We knew that organizers had gathered more than enough signatures to force a recall election for Scott Walker, and Walker gave up on challenging the signatures. But it became more official yesterday, as the staff of the Government Accountability Board in Wisconsin completed their review of petition signatures, a prelude to the announcement of election dates.

The staff found 931,053 valid signatures for the recall, less than the 1 million threshold Democrats in Wisconsin claimed, but far more than the 540,000 needed to trigger a recall.

The likely timeline for the recall election is this: primaries for the recall of Walker, Lt. Governor Rebecca Kleefisch and four state Senators will take place on May 8. The general election for the recalls will occur on June 5.

Another poll setting baseline expectations for the Walker recall was released yesterday, and it shows a very tight race.

As for the recall contest of Republican Gov. Scott Walker, 46 percent of Wisconsin voters say they will support him in that race, while 48 percent indicate they’ll vote for the eventual Democratic candidate who will face off against the incumbent governor.

The approval rating for Walker – who sparked a firestorm of criticism in his effort to curb collective-bargaining rights for the state’s public-sector workers – sits at 48 percent approval, 48 percent disapproval. According to the poll, a majority of likely Republican voters say they’re following the recall more closely than the GOP presidential primary race, 51 percent to 37 percent.

I don’t expect those numbers to move much. June 5 will be a long night.

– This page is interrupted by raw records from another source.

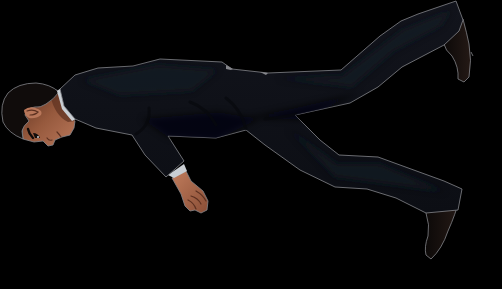
<!DOCTYPE html>
<html lang="en">
<head>
<meta charset="utf-8">
<title>Man in a dark suit</title>
<style>
:root {
  --backdrop: #000000;
  --suit: #0f1118;
  --suit-light: #181b24;
  --suit-deep: #08090d;
  --rim: #85868b;
  --skin: #96593d;
  --skin-light: #b9775a;
  --skin-dark: #5c3020;
  --hair: #100c0b;
  --shirt: #c9ced3;
  --shoe: #17100e;
}
html, body { margin: 0; background: var(--backdrop); overflow: hidden; }
svg { display: block; width: 502px; height: 289px; }
.rim { stroke: var(--rim); stroke-width: .8; stroke-linejoin: round; }
.suit { fill: url(#suit-cloth); }
.shoe { fill: url(#shoe-leather); }
.skin { fill: url(#face-skin); }
.hand { fill: url(#hand-skin); }
.hair { fill: var(--hair); }
.shirt { fill: var(--shirt); }
.fold { fill: none; stroke: var(--suit-deep); stroke-width: 3; stroke-linecap: round; }
.sheen { fill: var(--suit-light); opacity: .6; }
.shade { fill: var(--suit-deep); opacity: .75; }
.line { fill: none; stroke: var(--skin-dark); stroke-width: 1.2; stroke-linecap: round; }
</style>
</head>
<body>
<svg viewBox="0 0 502 289" role="img" aria-label="Man in a dark suit lying stretched out on a black background">
  <defs>
    <linearGradient id="suit-cloth" x1="0" y1="0" x2="0" y2="1">
      <stop offset="0" stop-color="#12141c"/>
      <stop offset="1" stop-color="#0c0e14"/>
    </linearGradient>
    <linearGradient id="face-skin" x1="0" y1="0" x2="1" y2="1">
      <stop offset="0" stop-color="#5c3020"/>
      <stop offset=".5" stop-color="#96593d"/>
      <stop offset="1" stop-color="#b9775a"/>
    </linearGradient>
    <linearGradient id="hand-skin" x1="0" y1="0" x2="1" y2="1">
      <stop offset="0" stop-color="#c07c5c"/>
      <stop offset="1" stop-color="#8a4e36"/>
    </linearGradient>
    <linearGradient id="shoe-leather" x1="0" y1="0" x2="1" y2="0">
      <stop offset="0" stop-color="#0c0908"/>
      <stop offset="1" stop-color="#241915"/>
    </linearGradient>
    <filter id="soft" x="-20%" y="-20%" width="140%" height="140%"><feGaussianBlur stdDeviation="3"/></filter>
    <clipPath id="suit-area">
      <path d="M59 90L75 75L98 68L160 59L222 62L232 69L268 73L341 70L380 36L401 21L456 1L463 20L444 45L402 67L378 87L350 103L295 115L320 140L339 155L378 157L444 181L462 189L458 210L426 213L396 198L335 187L300 170L265 145L246 130L216 138L168 136L184 161L166 177L145 155L132 135L96 128L73 120Z"/>
    </clipPath>
  </defs>

  <rect width="502" height="289" fill="var(--backdrop)"/>

  <g id="shoes">
    <path class="shoe rim" d="M445 30L463 19Q467 34 469 44Q472 60 469 77L464 82L458 79Q459 67 452 56Q445 50 444 44Z"/>
    <path class="rim" d="M471 52L473 56"/>
    <path class="shoe rim" d="M427 207L459 200Q456 213 448 231Q442 249 431 259L426 255Q424 247 428 236Q430 225 426 213Z"/>
  </g>

  <g id="hand">
    <path class="hand rim" d="M172 178L186 171L191 181L203 191L208 201L207 210L201 213L195 210L190 211L185 206L181 194Z"/>
    <path class="line" d="M191 196Q198 198 201 204M188 200Q194 203 196 209M196 191Q203 195 206 201"/>
    <path class="shirt" d="M168 175L184 164L187 171L174 178Z"/>
  </g>

  <g id="head">
    <path class="skin rim" d="M20 106L57 90L63 108L75 121L74 128L70 135L62 137L55 140L53 145L48 146L43 141L34 142L23 139Z"/>
    <path d="M50 95L58 92L63 108L75 121L68 122Q55 116 50 95Z" fill="var(--skin-dark)" opacity=".7"/>
    <path class="hair rim" d="M23 139Q8 133 3 122Q-1 104 8 93Q18 83 36 83Q50 84 59 92Q54 99 46 104Q40 108 35 107Q26 108 25 115L29 121Q23 126 22 131Z"/>
    <path d="M24 110Q30 105 38 109Q43 111 41 115Q36 119 29 118Q24 115 24 110Z" fill="var(--skin-light)"/>
    <path class="line" d="M27 111Q33 109 38 112Q35 115 30 115"/>
    <path d="M28 129Q29 134 33 138" fill="none" stroke="var(--hair)" stroke-width="2.4" stroke-linecap="round"/>
    <path d="M33 133Q38 133 40 138L35 138Z" fill="var(--hair)"/>
    <circle cx="38" cy="137" r="1" fill="var(--shirt)"/>
    <path class="line" d="M47 138Q49 141 52 140M57 132Q59 134 61 137"/>
  </g>

  <path id="collar" class="shirt" d="M57 91L61 88L65 103L76 119L72 121L62 109Z"/>

  <g id="suit">
    <path class="suit rim" d="M60 89L75 75L98 68L133 66L160 59L222 62L232 69L268 73L341 70L380 36L401 21L418 14L456 1L463 20L459 31L444 45L402 67L378 87L350 103L295 115L320 140L339 155L378 157L444 181L462 189L458 210L426 213L396 198L367 189L335 187L300 170L265 145L246 130L216 138L168 136L184 161L166 177L145 155L132 135L96 128L75 119L64 106Z"/>
    <g clip-path="url(#suit-area)">
      <g filter="url(#soft)">
        <path class="sheen" d="M82 80L158 65L218 70L192 91L120 95Z"/>
        <path class="sheen" d="M278 78L342 76L402 30L451 10L441 26L394 51L352 87Z"/>
        <path class="sheen" d="M288 128L337 164L380 164L446 192L395 185L335 177Z"/>
        <path class="shade" d="M142 119L218 112L259 119L216 140L168 137Z"/>
        <path class="shade" d="M246 118L295 108L360 93L300 120L287 119Z"/>
      </g>
      <path class="fold" d="M190 102Q207 108 216 125M226 98Q241 109 246 129M136 134Q151 125 149 108M265 119Q285 117 296 114" opacity=".7"/>
    </g>
    <path d="M226 65L233 69L231 70L226 69ZM260 72L268 73L266 75Z" fill="var(--rim)"/>
  </g>
</svg>
</body>
</html>
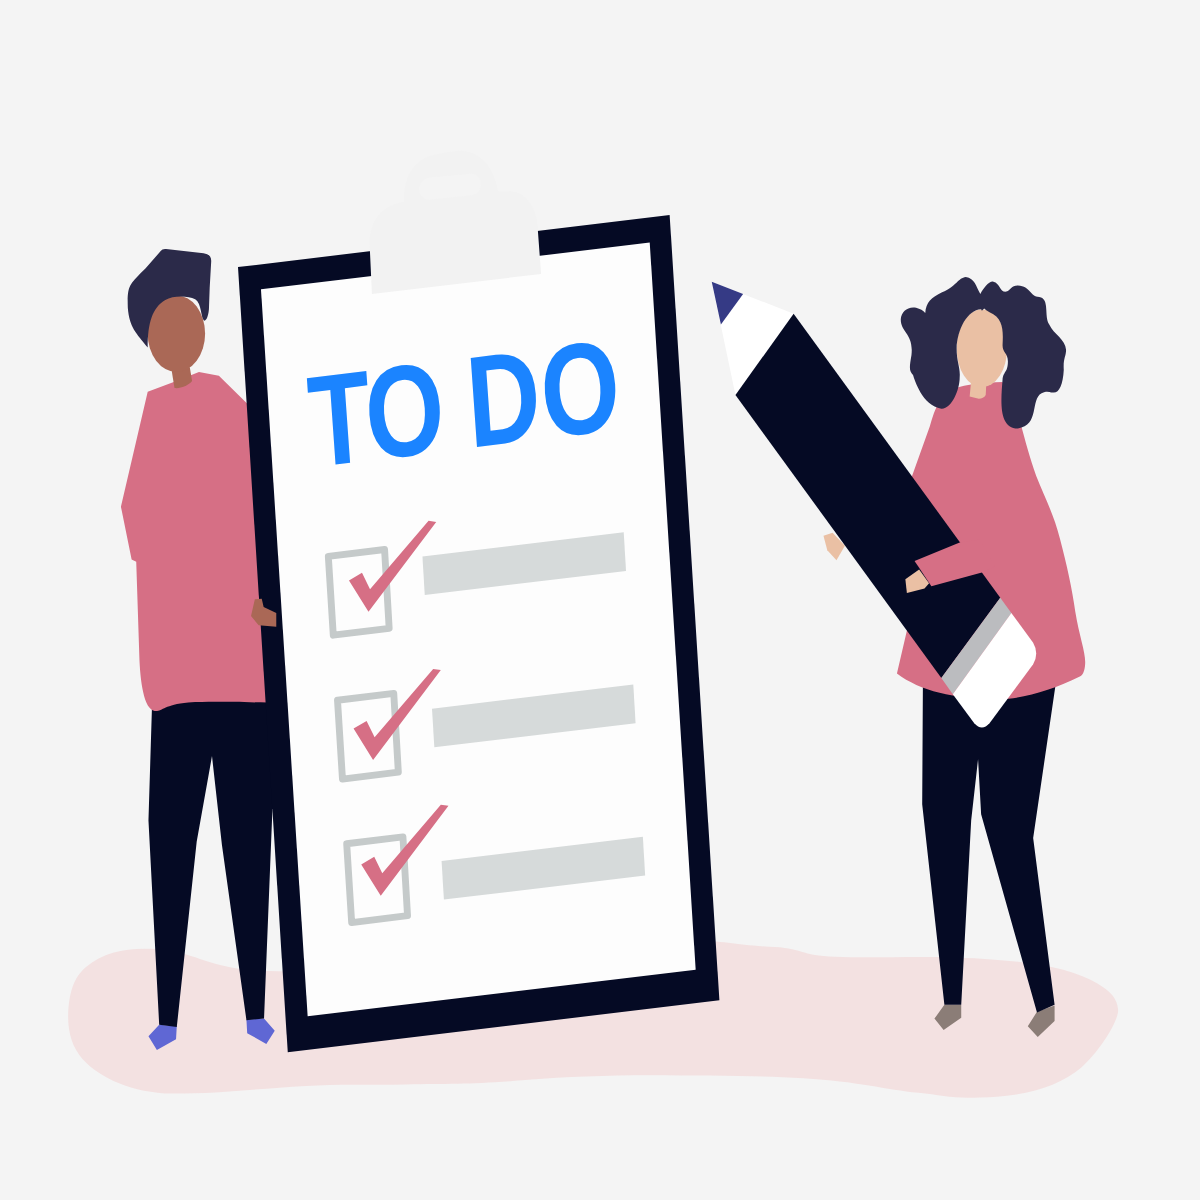
<!DOCTYPE html>
<html lang="en">
<head>
<meta charset="utf-8">
<title>To do</title>
<link rel="stylesheet" href="https://fonts.googleapis.com/css2?family=Arimo:wght@700&amp;display=swap">
<style>
  :root {
    --backdrop: #f4f4f4;
    --ground: #f3e1e1;
    --navy: #050a24;
    --rose: #d66f85;
    --hair: #2b2a49;
    --skin-deep: #aa6856;
    --skin-light: #eac0a4;
    --paper: #fdfdfd;
    --clip: #f2f2f2;
    --title: #1b84ff;
    --line: #d6dada;
    --box: #c5caca;
    --shoe-blue: #5f67d4;
    --shoe-taupe: #8b7d77;
    --lead: #353a85;
    --band: #bbbcbf;
    --white: #ffffff;
  }
  html, body { margin: 0; width: 1200px; height: 1200px; overflow: hidden; background: var(--backdrop); }
  .artwork { display: block; width: 1200px; height: 1200px; }
  .ground { fill: var(--ground); }
  .navy { fill: var(--navy); }
  .rose { fill: var(--rose); }
  .hair { fill: var(--hair); }
  .skin-deep { fill: var(--skin-deep); }
  .skin-light { fill: var(--skin-light); }
  .paper { fill: var(--paper); }
  .clip { fill: var(--clip); }
  .clip-hole { fill: var(--backdrop); }
  .line { fill: var(--line); }
  .box { fill: none; stroke: var(--box); stroke-width: 9; stroke-linejoin: round; }
  .shoe-blue { fill: var(--shoe-blue); }
  .shoe-taupe { fill: var(--shoe-taupe); }
  .lead { fill: var(--lead); }
  .band { fill: var(--band); }
  .white { fill: var(--white); }
  .title { fill: var(--title); font: 700 169px Arimo, Arial, sans-serif; }
</style>
</head>
<body>
<svg class="artwork" viewBox="0 0 1568 1568" role="img" aria-label="Two people with a giant to-do clipboard and pencil">
  <defs>
    <path id="checkbox" class="box" d="M429 727 L502.500 718 L508.500 821 L435.500 830 Z"/>
    <path id="check" class="rose" d="M456 758.500 L473 748.500 L483.500 770 L560 680.500 L570 682 L481.500 799.500 Z"/>
    <path id="entry" class="line" d="M552 727 L815 695.500 L818 746 L555 777.500 Z"/>
  </defs>

  <path id="ground" class="ground" d="M89 1328 C90 1297 96 1278 112 1264 C137 1242 169 1238 204 1240 C249 1242 271 1264 334 1268 C420 1272 470 1268 560 1255 C690 1237 800 1228 905 1229 C945 1229 962 1235 1005 1237 C1048 1238 1046 1249 1091 1250 C1150 1253 1212 1247 1300 1254 C1362 1258 1405 1268 1434 1285 C1451 1295 1460 1305 1461 1319 C1462 1334 1437 1373 1413 1395 C1382 1421 1338 1433 1280 1434 C1247 1436 1230 1431 1200 1428 C1158 1424 1120 1413 1050 1409 C985 1405 930 1406 850 1405 C790 1405 740 1407 690 1411 C620 1417 590 1416 530 1417 C480 1418 440 1416 400 1419 C340 1422 290 1429 225 1429 C173 1428 131 1409 108 1384 C95 1369 89 1351 89 1328 Z"/>

  <g id="man">
    <path class="shoe-blue" d="M194 1354 L208 1339 L231 1341 L230 1358 L205 1372 Z M322 1332 L345 1331 L359 1347 L348 1364 L323 1350 Z"/>
    <path class="navy" d="M199 910 L348 900 L375 1057 L356 1057 L345 1331 L322 1333 L290 1104 L277 988 L257 1100 L231 1342 L208 1339 L194 1072 Z"/>
    <path class="rose" d="M193 512 L227 499 L260 486 L286 491 L345 549 L370 918 C310 918 282 916 246 918 C213 921 213 930 202 929 C188 927 183 890 182 856 L178 734 L172 731 L158 662 Z"/>
    <path class="skin-deep" d="M224 482 L248 480 L251 498 C245 505 235 508 228 507 Z"/>
    <ellipse class="skin-deep" cx="230.500" cy="436" rx="37.500" ry="50"/>
    <path class="hair" d="M210 328 Q212 325 217 325.500 L266 331 Q276 332 276 341 L274 376 L273 404 C272 415 269 419 267 419 C262 415 264 397 255 391 C245 386 226 386 216 392 C199 402 193 422 193 454 C178 435 169 428 167 402 C166 373 169 372 190 351 Z"/>
  </g>

  <g id="clipboard">
    <path class="navy" d="M311 349 L875 281 L940 1307 L376 1375 Z"/>
    <path class="paper" d="M341 378 L849 317 L909 1267 L402 1328 Z"/>
    <path class="clip" d="M483 320 C482 289 500 267 528 264 C527 228 543 205 574 201 L597 197 C629 196 645 219 651 250 L664 250 C686 249 699 270 702 290 L707 358 L486 384 Z"/>
    <path class="clip-hole" d="M562 232 L616 227 C632 227 633 253 616 255 L560 261 C543 259 543 235 562 232 Z"/>
    <text class="title" transform="matrix(.78 -.0975 .07 1 410.400 610.500)" x="-3.500 91 215 261.500 385" y="0">TO DO</text>
    <g id="tasks">
      <use href="#checkbox"/>
      <use href="#check"/>
      <use href="#entry"/>
      <use href="#checkbox" x="12" y="188"/>
      <use href="#check" x="6" y="193.500"/>
      <use href="#entry" x="12.500" y="199"/>
      <use href="#checkbox" x="24" y="375.500"/>
      <use href="#check" x="16" y="371"/>
      <use href="#entry" x="25" y="398"/>
    </g>
  </g>
  <path id="man-hand" class="skin-deep" d="M333 783 L342 782.500 L344.500 793 L361 801 L361 819 L338 817 L328 805 Z"/>

  <g id="woman">
    <path class="shoe-taupe" d="M1221 1331 L1234 1313 L1256 1313 L1256 1330 L1233 1346 Z M1343 1341 L1355 1322 L1378 1314 L1378 1334 L1356 1355 Z"/>
    <path class="navy" d="M1206 880 L1380 890 L1350 1095 L1378 1313 L1355 1323 L1282 1064 L1278 992 L1269 1072 L1256 1313 L1234 1313 L1205 1051 Z"/>
    <path class="rose" d="M1228 524 C1240 505 1260 501 1310 499 L1334 555 C1340 577 1345 596 1354 622 C1365 650 1377 672 1385 704 C1394 738 1401 770 1405 799 C1410 830 1418 851 1418 865 C1418 873 1416 882 1411 884 C1380 899 1348 910 1318 913 C1255 915 1205 905 1172 880 L1195 781 L1190 627 L1215 557 C1218 546 1220 540 1224 531 Z"/>
    <path class="skin-light" d="M1269 497 L1289 497 L1288 516 Q1285 521 1279 521 L1267 518 Z"/>
    <ellipse class="skin-light" cx="1283" cy="455" rx="33" ry="51"/>
    <path class="hair" d="M1281 384 C1285 377 1292 367 1298 368 C1307 370 1306 382 1315 381 C1321 379 1321 373 1330 373 C1347 374 1346 388 1358 388 C1372 390 1364 413 1371 424 C1377 437 1392 443 1393 457 C1393 466 1389 468 1390 483 C1389 502 1384 513 1377 513 C1368 513 1370 510 1361 514 C1346 522 1359 556 1330 560 C1304 560 1308 522 1310 496 C1311 485 1317 487 1317 472 C1317 461 1310 461 1310 451 C1311 431 1311 416 1293 408 Q1288 405 1286 403 L1283 406 L1282 404 C1264 405 1251 430 1250 455 C1250 474 1255 479 1254 493 C1254 510 1243 535 1230 534 C1205 530 1195 496 1193 490 C1188 485 1188 481 1191 464 C1194 435 1177 435 1177 417 C1178 407 1186 400 1197 402 Q1205 404 1209 409 C1210 395 1217 389 1231 382 C1250 374 1252 363 1262 362 C1274 364 1275 374 1281 384 Z"/>
    <path class="skin-light" d="M1076 700 L1088 696 L1104 713 L1093 732 L1081 719 Z"/>
  </g>

  <g id="pencil">
    <path class="white" d="M930 368 L1037 410 L961 516 Z"/>
    <path class="lead" d="M930 368 L971 384 L942 424 Z"/>
    <path class="navy" d="M1037 410 L1307 781 L1230 886 L961 516 Z"/>
    <path class="band" d="M1307 781 L1321.500 801 L1245 907 L1230 886 Z"/>
    <path class="white" d="M1321.500 801 L1350 840 Q1358 854 1350 868 L1293 945 Q1283 956 1273 945 L1245 907 Z"/>
  </g>

  <g id="woman-forearm">
    <path class="skin-light" d="M1183 757 L1201 744 L1214 762 L1208 769 L1185 775 Z"/>
    <path class="rose" d="M1254 709 L1195 733 L1201 742 L1217 766 L1283 748 L1300 740 L1280 705 Z"/>
  </g>
</svg>
</body>
</html>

So far, three candidates on the Democratic side have announced that they’re running to replace Walker: Dane County executive Kathleen Falk, State Senator Kathleen Vinehout and Secretary of State Doug LaFollette. Milwaukee Mayor Tom Barrett, who lost to Walker in 2010 in the gubernatorial race, may also run. Barrett would be favored in the primary if he gets in, but Falk leads solidly if he doesn’t.

It’s going to be an expensive race. Walker raised $4.5 million for this recall, boosted by the ability to gather unlimited donations. Outside groups will surely spend millions more.

The race will probably turn on the jobs picture in Wisconsin, where Walker has amassed one of the worst records in the country. The nagging scandal of “Walkergate,” an ongoing investigation into corruption at his Milwaukee County executive office and his gubernatorial campaign, will also be a factor. Finally, the initial spark for the recall, the anti-union bill that Walker forced through amid massive protests, will provide the main source of energy for activists in the race.

With the Presidential primary taking place in Wisconsin next week, both Mitt Romney and Rick Santorum have gone out of their way to praise Walker, in an attempt to curry favor with the conservative base.

UPDATE: At a meeting this morning, the GAB officially triggered the recall, with a May 8 primary and June 5 general election. The filing deadline for candidates is April 10, so Tom Barrett has less than two weeks to make his decision.